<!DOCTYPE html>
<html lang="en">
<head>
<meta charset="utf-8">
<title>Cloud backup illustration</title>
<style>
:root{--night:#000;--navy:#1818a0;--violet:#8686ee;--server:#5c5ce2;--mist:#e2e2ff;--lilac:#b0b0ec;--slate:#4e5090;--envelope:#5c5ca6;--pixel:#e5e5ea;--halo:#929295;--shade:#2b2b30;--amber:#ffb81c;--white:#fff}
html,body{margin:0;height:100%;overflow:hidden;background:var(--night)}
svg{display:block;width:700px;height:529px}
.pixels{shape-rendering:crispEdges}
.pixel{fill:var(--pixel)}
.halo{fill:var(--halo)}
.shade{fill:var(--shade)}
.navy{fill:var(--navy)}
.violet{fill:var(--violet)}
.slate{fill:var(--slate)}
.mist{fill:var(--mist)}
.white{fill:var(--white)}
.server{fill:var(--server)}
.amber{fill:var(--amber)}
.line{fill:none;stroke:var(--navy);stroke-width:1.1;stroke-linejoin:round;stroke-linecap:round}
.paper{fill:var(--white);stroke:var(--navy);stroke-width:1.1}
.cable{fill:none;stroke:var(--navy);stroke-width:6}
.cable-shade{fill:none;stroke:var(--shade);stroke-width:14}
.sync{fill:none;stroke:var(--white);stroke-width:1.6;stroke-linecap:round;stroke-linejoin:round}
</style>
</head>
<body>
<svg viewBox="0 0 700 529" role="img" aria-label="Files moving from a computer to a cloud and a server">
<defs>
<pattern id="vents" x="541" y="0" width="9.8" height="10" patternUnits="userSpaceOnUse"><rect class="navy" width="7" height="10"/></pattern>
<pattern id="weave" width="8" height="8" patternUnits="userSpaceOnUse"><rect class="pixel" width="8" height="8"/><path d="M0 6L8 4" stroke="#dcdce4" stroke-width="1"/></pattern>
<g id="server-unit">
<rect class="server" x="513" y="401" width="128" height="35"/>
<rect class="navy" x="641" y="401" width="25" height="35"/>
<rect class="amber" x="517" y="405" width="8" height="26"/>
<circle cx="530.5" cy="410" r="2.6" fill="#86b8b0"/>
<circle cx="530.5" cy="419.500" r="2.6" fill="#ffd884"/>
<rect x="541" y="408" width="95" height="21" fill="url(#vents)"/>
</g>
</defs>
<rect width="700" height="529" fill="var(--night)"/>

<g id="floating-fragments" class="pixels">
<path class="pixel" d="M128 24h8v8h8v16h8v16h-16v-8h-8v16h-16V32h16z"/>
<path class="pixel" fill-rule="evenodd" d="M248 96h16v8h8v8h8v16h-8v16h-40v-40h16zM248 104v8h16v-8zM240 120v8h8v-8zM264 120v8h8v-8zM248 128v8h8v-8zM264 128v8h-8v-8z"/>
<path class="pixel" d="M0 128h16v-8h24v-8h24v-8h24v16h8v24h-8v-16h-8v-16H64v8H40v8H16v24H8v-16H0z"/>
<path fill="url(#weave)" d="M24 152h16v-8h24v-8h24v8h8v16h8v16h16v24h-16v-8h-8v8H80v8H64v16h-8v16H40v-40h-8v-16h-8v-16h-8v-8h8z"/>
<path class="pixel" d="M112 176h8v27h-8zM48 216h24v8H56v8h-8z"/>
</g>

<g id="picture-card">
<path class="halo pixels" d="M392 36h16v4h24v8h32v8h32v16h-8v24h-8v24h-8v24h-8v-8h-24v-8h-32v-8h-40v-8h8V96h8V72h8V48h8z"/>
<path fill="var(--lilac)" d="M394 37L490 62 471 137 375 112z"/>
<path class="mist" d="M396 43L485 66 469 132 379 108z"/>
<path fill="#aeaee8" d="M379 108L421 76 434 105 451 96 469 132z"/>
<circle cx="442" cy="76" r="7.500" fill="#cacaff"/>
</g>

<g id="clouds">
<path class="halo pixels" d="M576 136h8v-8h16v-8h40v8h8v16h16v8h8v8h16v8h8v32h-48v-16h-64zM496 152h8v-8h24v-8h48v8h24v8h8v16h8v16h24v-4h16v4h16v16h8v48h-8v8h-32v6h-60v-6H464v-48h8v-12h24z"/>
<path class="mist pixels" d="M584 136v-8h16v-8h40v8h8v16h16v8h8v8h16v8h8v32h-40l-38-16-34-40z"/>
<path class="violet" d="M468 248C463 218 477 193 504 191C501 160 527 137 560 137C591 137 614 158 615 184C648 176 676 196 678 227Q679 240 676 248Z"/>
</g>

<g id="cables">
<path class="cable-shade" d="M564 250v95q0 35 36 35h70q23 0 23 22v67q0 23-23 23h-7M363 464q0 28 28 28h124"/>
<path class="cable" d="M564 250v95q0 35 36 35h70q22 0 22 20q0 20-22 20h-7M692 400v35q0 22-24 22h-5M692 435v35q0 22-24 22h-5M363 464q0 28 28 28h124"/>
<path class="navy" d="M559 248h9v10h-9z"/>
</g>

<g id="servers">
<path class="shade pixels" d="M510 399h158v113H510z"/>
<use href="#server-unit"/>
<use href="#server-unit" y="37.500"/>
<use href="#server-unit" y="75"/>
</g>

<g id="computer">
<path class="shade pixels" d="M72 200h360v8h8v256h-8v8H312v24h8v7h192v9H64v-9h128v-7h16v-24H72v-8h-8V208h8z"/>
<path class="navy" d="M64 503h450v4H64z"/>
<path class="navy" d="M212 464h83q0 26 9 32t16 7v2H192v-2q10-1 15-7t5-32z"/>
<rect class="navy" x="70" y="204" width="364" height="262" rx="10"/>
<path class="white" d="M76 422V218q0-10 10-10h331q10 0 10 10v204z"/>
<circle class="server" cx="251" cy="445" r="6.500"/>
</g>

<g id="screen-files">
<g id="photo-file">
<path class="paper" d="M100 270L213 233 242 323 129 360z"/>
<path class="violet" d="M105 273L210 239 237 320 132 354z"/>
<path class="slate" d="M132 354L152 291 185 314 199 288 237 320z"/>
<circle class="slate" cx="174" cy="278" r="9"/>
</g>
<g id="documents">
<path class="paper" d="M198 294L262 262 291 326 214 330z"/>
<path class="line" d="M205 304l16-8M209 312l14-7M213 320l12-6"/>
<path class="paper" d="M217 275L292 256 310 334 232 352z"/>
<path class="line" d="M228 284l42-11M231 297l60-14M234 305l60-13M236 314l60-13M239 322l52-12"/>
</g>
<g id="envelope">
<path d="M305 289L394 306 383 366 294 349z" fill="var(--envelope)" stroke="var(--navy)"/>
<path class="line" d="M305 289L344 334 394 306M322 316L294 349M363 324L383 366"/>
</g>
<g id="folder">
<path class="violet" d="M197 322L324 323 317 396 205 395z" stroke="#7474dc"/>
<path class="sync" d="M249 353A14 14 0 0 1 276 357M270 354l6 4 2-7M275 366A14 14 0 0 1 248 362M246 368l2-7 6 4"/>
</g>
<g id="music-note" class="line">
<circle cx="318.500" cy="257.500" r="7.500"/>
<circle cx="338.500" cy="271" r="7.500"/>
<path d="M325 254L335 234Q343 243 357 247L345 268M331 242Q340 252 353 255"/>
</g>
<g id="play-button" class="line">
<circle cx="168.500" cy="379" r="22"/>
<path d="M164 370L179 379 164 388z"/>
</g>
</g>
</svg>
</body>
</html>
========================
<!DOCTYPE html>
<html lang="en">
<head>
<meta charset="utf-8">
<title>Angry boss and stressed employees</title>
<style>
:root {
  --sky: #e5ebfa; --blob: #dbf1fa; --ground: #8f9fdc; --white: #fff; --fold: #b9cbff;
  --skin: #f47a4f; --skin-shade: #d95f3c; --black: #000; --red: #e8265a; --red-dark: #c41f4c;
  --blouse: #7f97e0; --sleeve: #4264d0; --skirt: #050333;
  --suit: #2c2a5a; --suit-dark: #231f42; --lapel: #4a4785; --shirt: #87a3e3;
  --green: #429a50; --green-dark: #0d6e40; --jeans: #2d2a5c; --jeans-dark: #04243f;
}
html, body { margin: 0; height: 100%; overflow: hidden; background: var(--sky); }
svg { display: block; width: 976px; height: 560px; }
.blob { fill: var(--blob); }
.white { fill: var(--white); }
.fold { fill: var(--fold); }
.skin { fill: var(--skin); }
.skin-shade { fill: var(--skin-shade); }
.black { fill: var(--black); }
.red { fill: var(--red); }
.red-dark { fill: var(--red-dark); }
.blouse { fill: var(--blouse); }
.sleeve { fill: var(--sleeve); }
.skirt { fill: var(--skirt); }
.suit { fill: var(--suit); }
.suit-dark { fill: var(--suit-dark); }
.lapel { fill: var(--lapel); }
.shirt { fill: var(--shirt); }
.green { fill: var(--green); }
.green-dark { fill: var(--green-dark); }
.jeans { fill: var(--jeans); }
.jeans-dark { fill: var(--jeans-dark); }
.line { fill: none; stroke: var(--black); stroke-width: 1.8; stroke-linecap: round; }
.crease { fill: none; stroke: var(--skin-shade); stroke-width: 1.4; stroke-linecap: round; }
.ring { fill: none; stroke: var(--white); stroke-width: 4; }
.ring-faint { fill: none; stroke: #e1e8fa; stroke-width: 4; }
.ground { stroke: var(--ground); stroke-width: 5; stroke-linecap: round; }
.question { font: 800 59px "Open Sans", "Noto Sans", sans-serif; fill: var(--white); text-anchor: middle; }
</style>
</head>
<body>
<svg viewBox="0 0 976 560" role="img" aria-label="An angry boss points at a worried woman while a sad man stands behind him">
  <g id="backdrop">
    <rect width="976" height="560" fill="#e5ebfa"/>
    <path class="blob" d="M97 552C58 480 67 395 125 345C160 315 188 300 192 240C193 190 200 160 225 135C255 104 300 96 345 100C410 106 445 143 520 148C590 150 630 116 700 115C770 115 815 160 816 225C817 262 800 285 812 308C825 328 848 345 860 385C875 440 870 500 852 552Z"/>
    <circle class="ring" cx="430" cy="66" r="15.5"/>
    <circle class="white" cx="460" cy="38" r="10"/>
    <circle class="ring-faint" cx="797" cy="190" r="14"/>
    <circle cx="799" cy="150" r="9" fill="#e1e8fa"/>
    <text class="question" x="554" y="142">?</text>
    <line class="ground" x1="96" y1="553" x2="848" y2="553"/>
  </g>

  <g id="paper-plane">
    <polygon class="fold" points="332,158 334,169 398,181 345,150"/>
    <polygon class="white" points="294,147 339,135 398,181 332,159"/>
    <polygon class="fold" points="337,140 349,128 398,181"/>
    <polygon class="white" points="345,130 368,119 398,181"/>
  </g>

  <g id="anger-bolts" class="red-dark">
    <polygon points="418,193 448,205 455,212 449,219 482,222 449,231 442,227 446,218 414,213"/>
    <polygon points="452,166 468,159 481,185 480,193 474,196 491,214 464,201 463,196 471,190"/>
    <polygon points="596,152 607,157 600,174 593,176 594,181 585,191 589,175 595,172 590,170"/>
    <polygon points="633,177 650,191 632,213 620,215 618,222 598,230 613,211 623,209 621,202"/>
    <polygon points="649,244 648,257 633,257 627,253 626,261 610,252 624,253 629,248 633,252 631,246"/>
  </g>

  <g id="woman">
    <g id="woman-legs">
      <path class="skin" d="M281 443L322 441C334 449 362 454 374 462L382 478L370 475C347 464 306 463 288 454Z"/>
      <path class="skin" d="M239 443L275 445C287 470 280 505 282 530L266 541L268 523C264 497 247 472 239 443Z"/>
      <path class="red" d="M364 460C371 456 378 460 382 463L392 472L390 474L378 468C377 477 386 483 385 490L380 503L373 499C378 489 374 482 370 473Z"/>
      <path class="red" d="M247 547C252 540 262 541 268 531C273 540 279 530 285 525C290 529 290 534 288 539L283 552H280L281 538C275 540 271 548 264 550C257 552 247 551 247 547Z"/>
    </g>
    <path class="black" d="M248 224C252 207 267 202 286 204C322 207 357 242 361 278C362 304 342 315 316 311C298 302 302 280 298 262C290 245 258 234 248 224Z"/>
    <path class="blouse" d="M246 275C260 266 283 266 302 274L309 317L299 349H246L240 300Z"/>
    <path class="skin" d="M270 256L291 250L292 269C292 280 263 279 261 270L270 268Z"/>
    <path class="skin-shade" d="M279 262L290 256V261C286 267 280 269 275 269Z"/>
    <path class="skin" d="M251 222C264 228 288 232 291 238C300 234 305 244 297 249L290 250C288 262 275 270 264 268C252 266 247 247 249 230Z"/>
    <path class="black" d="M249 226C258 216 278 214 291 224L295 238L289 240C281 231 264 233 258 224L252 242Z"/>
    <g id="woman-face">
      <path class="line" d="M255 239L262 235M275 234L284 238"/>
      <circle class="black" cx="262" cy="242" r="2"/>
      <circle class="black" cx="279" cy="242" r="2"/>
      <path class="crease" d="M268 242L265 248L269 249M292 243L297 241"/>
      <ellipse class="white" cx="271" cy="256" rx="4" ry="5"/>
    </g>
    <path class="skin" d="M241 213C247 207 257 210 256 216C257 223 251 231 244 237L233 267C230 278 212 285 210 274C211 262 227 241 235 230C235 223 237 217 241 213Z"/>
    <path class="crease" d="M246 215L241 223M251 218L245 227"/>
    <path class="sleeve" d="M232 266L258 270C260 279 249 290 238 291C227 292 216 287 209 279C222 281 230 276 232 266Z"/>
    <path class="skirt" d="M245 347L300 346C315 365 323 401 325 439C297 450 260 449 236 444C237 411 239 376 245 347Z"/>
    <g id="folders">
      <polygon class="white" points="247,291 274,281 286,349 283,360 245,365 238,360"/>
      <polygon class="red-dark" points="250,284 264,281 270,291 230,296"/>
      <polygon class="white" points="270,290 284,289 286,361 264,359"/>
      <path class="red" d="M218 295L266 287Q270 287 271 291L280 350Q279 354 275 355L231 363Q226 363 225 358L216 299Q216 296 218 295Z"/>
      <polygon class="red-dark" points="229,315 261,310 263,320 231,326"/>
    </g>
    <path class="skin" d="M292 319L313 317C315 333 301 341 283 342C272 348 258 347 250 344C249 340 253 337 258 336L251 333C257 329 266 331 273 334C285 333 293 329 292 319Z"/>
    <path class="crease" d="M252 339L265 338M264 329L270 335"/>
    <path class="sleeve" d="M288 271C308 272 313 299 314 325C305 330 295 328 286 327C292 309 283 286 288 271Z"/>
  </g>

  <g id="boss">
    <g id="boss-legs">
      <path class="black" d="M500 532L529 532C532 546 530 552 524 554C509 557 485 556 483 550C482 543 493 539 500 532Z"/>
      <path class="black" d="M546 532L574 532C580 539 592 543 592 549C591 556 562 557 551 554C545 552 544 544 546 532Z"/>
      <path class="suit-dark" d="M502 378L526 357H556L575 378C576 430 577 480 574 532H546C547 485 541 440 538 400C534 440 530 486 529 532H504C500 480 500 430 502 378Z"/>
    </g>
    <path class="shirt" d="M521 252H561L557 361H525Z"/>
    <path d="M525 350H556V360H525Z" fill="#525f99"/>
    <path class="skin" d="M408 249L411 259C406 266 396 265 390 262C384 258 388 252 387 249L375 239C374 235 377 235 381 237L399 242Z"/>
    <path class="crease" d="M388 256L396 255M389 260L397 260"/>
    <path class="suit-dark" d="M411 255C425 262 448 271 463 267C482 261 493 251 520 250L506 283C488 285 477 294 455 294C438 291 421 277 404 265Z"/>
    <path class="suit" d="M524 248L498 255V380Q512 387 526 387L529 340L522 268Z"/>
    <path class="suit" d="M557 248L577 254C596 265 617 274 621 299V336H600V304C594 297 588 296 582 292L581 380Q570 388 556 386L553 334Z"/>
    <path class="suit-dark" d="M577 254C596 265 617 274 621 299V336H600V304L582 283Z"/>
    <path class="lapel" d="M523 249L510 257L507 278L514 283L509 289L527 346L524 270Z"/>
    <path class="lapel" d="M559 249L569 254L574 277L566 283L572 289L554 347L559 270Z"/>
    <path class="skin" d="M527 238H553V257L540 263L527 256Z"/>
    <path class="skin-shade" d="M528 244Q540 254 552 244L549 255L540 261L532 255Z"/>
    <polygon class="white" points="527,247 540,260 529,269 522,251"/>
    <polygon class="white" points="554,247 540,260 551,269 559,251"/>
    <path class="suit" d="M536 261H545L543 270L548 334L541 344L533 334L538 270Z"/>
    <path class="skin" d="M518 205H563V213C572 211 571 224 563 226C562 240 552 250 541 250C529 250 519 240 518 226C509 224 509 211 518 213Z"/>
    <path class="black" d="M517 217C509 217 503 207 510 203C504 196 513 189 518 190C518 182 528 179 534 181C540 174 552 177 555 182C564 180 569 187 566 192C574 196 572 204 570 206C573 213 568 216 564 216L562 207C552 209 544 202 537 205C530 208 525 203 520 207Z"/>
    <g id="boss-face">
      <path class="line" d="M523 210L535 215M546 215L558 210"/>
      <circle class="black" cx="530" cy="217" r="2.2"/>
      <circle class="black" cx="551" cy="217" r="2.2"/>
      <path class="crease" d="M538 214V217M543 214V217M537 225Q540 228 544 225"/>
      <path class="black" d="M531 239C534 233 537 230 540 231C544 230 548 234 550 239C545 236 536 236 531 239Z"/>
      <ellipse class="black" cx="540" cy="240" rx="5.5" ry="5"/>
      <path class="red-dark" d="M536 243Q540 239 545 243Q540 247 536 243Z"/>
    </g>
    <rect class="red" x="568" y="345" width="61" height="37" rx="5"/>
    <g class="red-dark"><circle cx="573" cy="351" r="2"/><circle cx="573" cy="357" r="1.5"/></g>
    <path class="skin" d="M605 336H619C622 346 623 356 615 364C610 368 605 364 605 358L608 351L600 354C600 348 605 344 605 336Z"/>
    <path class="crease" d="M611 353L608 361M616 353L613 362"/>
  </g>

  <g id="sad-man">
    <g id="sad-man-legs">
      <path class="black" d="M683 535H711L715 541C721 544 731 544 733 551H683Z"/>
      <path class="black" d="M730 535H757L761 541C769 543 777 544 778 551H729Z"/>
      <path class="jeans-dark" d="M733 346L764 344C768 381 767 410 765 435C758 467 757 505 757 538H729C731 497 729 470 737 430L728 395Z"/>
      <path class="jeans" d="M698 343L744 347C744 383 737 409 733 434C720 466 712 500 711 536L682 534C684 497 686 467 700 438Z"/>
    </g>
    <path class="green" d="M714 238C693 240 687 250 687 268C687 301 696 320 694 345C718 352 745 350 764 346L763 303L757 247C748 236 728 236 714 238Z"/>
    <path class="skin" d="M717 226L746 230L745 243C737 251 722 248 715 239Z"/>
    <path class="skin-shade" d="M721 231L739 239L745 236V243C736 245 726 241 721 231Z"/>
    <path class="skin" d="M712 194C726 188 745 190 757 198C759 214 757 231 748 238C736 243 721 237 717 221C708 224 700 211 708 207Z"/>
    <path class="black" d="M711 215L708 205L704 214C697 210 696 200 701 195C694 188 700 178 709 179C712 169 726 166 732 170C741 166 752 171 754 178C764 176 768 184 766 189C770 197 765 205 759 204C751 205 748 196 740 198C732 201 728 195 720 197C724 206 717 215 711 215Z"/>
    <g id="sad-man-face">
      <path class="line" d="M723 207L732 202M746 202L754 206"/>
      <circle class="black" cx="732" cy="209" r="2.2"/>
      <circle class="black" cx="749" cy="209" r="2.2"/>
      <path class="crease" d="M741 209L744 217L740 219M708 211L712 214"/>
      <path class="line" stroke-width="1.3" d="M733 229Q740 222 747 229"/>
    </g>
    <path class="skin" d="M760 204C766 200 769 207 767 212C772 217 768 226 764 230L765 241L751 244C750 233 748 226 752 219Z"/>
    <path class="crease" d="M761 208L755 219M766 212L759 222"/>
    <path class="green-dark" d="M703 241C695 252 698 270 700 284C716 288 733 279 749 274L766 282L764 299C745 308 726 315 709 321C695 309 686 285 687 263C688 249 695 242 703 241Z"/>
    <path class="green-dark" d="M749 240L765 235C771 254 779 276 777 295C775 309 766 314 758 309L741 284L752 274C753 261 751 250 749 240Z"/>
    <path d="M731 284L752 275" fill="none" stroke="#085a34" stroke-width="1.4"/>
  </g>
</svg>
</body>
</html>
========================
**What the exercise asks:**
Each line holding the word "rect" must be pulled from the records.

**Exercise result:**
<pattern id="vents" x="541" y="0" width="9.8" height="10" patternUnits="userSpaceOnUse"><rect class="navy" width="7" height="10"/></pattern>
<pattern id="weave" width="8" height="8" patternUnits="userSpaceOnUse"><rect class="pixel" width="8" height="8"/><path d="M0 6L8 4" stroke="#dcdce4" stroke-width="1"/></pattern>
<rect class="server" x="513" y="401" width="128" height="35"/>
<rect class="navy" x="641" y="401" width="25" height="35"/>
<rect class="amber" x="517" y="405" width="8" height="26"/>
<rect x="541" y="408" width="95" height="21" fill="url(#vents)"/>
<rect width="700" height="529" fill="var(--night)"/>
<rect class="navy" x="70" y="204" width="364" height="262" rx="10"/>
    <rect width="976" height="560" fill="#e5ebfa"/>
    <rect class="red" x="568" y="345" width="61" height="37" rx="5"/>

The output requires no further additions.